The American College of Rheumatology (ACR) has released updated guidelines on pharmacologic and nonpharmacologic treatments for juvenile idiopathic arthritis.
The American College of Rheumatology (ACR) has released 2 updated guideline papers in the 2021 American College of Rheumatology Guideline for the Treatment of Juvenile Idiopathic Arthritis (JIA).
As stated in an ACR press release, one guideline provides updates on the pharmacologic management of JIA and focuses on therapeutic approaches for oligoarthritis, temporomandibular arthritis, and systemic JIA (sJIA) with and without macrophage activation syndrome. The other guideline focuses on recommendations for nonpharmacologic therapies, medication monitoring, immunizations, and imaging, regardless of JIA phenotype.
The last update, published in 2019 by the ACR and Arthritis Foundation, focused on the treatment of nonsystemic polyarthritis, sacroiliitis, enthesitis, and JIA-associated uveitis. Before that, the most recent updates were published in 2011 and 2013.
“As rheumatologists, our patients and caregivers expect us to review the literature and weigh the evidence so that we can suggest the best treatments, while also considering their preferences,” said Karen Onel, MD, chief of the Pediatric Rheumatology Division at Hospital for Special Surgery in New York and lead investigator of the guidelines. “The field has changed tremendously since the 2011 and 2013 efforts, so we needed to adapt our guidance to the times in order to offer our patients the most nimble and state-of-the-art care possible.”
One major update in the guideline on pharmacologic management of JIA was related to disease-modifying antirheumatic drug (DMARD) recommendations. DMARDs were not a part of JIA treatment for many years, but the 2021 guidelines emphasize early use of both synthetic and biologic DMARDs (bDMARDs), even encouraging bDMARDs as a first-line treatment for systemic JIA.
Further, this update now recommends against the use of glucocorticoids and nonsteroidal anti-inflammatory drugs, which were among the older treatments.
In the nonpharmacologic guidelines, 2 major updates include guidance on how to monitor drug toxicities for children with JIA, as well as the importance of immunization. This guidance also recommends physical and occupational therapy interventions and healthy, well-balanced, age-appropriate diets for individuals with JIA.
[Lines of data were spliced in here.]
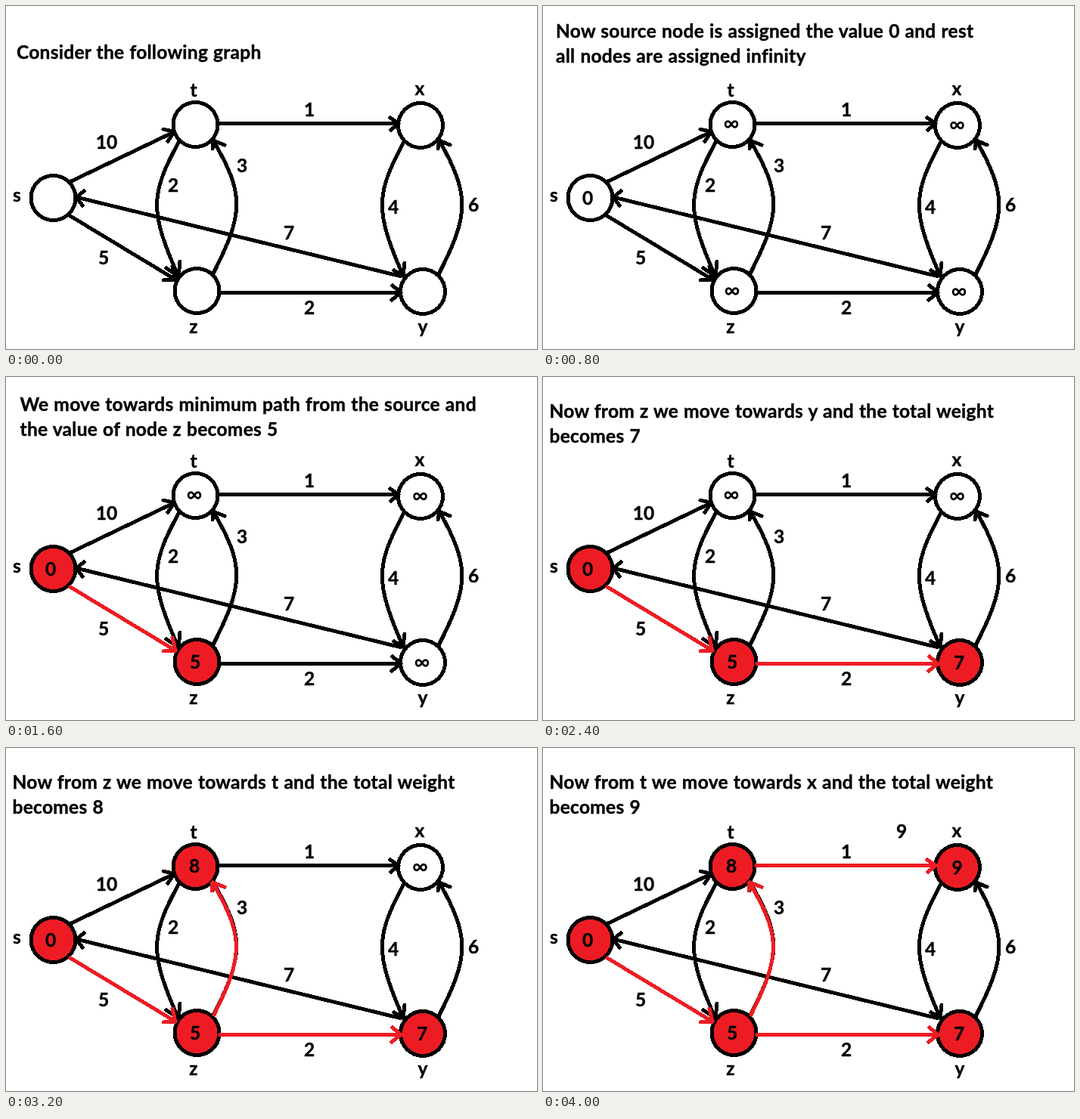
An HTML page that plays this animation: 702x454 px, repeating every 4800 ms.

```html
<!DOCTYPE html>
<html lang="en">
<head>
<meta charset="utf-8">
<title>Shortest paths</title>
<style>
  html, body { margin: 0; width: 100%; height: 100%; overflow: hidden; background: #fff; }
  svg { display: block; }
  text { font: 700 24.5px Lato, Carlito, sans-serif; stroke: #000; stroke-width: .4px; }
  .title { letter-spacing: .28px; word-spacing: .7px; }
  .label { text-anchor: middle; }
  path, circle {
    fill: none; stroke: #000; stroke-width: 5; stroke-linecap: round; stroke-linejoin: round;
    shape-rendering: crispEdges;
  }
  circle { fill: #fff; }
  .infinity { stroke-width: 2.7; shape-rendering: auto; }
</style>
</head>
<body>
<svg id="stage" width="702" height="454" viewBox="0 0 702 454"></svg>
<script>
const RED = '#ed1c24', STEP = 800, STEPS = 6;
const stage = document.getElementById('stage');

function add(tag, attrs, content = '') {
  const el = document.createElementNS('http://www.w3.org/2000/svg', tag);
  for (const key in attrs) el.setAttribute(key, attrs[key]);
  el.textContent = content;
  return stage.appendChild(el);
}
const label = (content, x, y) => add('text', { class: 'label', x, y }, content);

// Each title: x, first baseline, lines
const titles = [
  [14, 70, 'Consider the following graph'],
  [17, 42, 'Now source node is assigned the value 0 and rest', 'all nodes are assigned infinity'],
  [18.5, 45, 'We move towards minimum path from the source and', 'the value of node z becomes 5'],
  [8.5, 54, 'Now from z we move towards y and the total weight', 'becomes 7'],
  [8.5, 54, 'Now from z we move towards t and the total weight', 'becomes 8'],
  [8.5, 54, 'Now from t we move towards x and the total weight', 'becomes 9']
].map(([x, y, ...lines]) =>
  lines.map((line, i) => add('text', { class: 'title', x, y: y + 33 * i }, line)));

// Centre, name and its place, value and its place, step at which the node is reached
const nodes = [
  [62.5, 254, 's', 14.5, 259, 0, 59, 254, 2],
  [250.5, 157, 't', 248, 120, 8, 249, 156.5, 4],
  [548, 158, 'x', 547, 118, 9, 547.5, 158, 5],
  [252.5, 377, 'z', 248, 433, 5, 250, 377.5, 2],
  [551, 378, 'y', 551, 433, 7, 550, 378.5, 3]
].map(([cx, cy, name, nx, ny, value, vx, vy, reached]) => {
  const ring = add('circle', { cx, cy, r: 29.5 });
  label(name, nx, ny);
  return { ring, value, vx, vy, reached };
});

// Line, arrowhead, weight and its place, step at which it turns red
const edges = [
  ['M85 232.5L222.5 166.5', 'M208 163L222.5 166.5L214 179', 10, 133, 189],
  ['M229 179C190 250 190 272 228 358', 'M212 347L228 358L230 338', 2, 221, 246],
  ['M274 354C314 275 316 250 274 178', 'M273 189L274 178L289 184', 3, 312, 220],
  ['M526 180C488 250 488 272 525 357', 'M513 350L525 357L527 340', 4, 512, 275],
  ['M572 355C613 275 613 250 573 178', 'M571 189L573 178L587 184', 6, 618, 272],
  ['M521 357.5L93 253', 'M103 245L93 253L101 264', 7, 374, 309],
  ['M85 278L224 362', 'M220 345L224 362L208 363', 5, 129, 342, 2],
  ['M283 379.5L522 379.5', 'M511 370L522 379.5L510 389', 2, 401, 408, 3],
  ['M282 155.5L519 155.5', 'M508 148L519 155.5L509 164', 1, 401, 146, 5]
].map(([line, head, weight, x, y, redFrom = STEPS]) => {
  label(weight, x, y);
  return { path: add('path', { d: line + head }), redFrom };
});
const redCurve = add('path', {
  d: 'M275 353C314 275 315 250 273 178M272 189L273 178L289 184', style: `stroke:${RED}`
});

for (const node of nodes) {
  node.infinity = add('path', {
    class: 'infinity',
    d: 'M0 0C-2-3-3.5-3.8-4.6-3.8C-9-3.8-9 3.8-4.6 3.8C-3.5 3.8-2 3 0 0C2-3 3.5-3.8 4.6-3.8C9-3.8 9 3.8 4.6 3.8C3.5 3.8 2 3 0 0',
    transform: `translate(${node.vx} ${node.vy})`
  });
  node.text = label(node.value, node.vx, node.vy + 8.5);
}
const strayNine = label(9, 474, 119);

const show = (el, visible) => { el.style.display = visible ? '' : 'none'; };

function render(step) {
  titles.forEach((lines, i) => lines.forEach(line => show(line, i === step)));
  for (const { ring, value, infinity, text, reached } of nodes) {
    const known = step >= (value === 0 ? 1 : reached);
    ring.style.fill = step >= reached ? RED : '#fff';
    show(text, known);
    show(infinity, step >= 1 && !known);
  }
  for (const { path, redFrom } of edges) path.style.stroke = step >= redFrom ? RED : '#000';
  show(redCurve, step >= 4);
  show(strayNine, step === 5);
}

const start = performance.now();
function tick() {
  render(Math.floor((performance.now() - start) / STEP) % STEPS);
  requestAnimationFrame(tick);
}
render(0);
requestAnimationFrame(tick);
</script>
</body>
</html>
```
Overall, the guidelines stress the importance of shared decision-making between patients and caregivers.
“Not every decision will be appropriate for every patient, which is why it was so instrumental to receive input from both patients and caregivers when creating these recommendations,” Onel said.
Because none of the COVID-19 vaccines available at the time of publication are live vaccines, the guidelines said recommendations regarding COVID-19 vaccination among individuals with JIA should be similar to those of inactivated vaccines.
It is worth noting that these updated guidelines were being developed before and during the COVID-19 pandemic and during the development of COVID-19 vaccines, the ACR release stated.
At the time these guidelines were approved for publication, the Pfizer-BioNTech COVID-19 vaccine had FDA approval for adolescents aged 16 to 18 years and an emergency use authorization for children aged 5 to 15 years in the United States. Two new medications also received FDA approval while the guidelines were being developed.
“There were areas that we didn’t consider at the start that now belong,” Onel added. “The guidelines will have to be updated again. But that is a sign of a growing and changing field.”
The American College of Rheumatology releases two updated guidelines for treatment of juvenile idiopathic arthritis. News release. Newswise. March 3, 2022. Accessed March 8, 2022. https://www.newswise.com/articles/the-american-college-of-rheumatology-releases-two-updated-guidelines-for-treatment-of-juvenile-idiopathic-arthritis?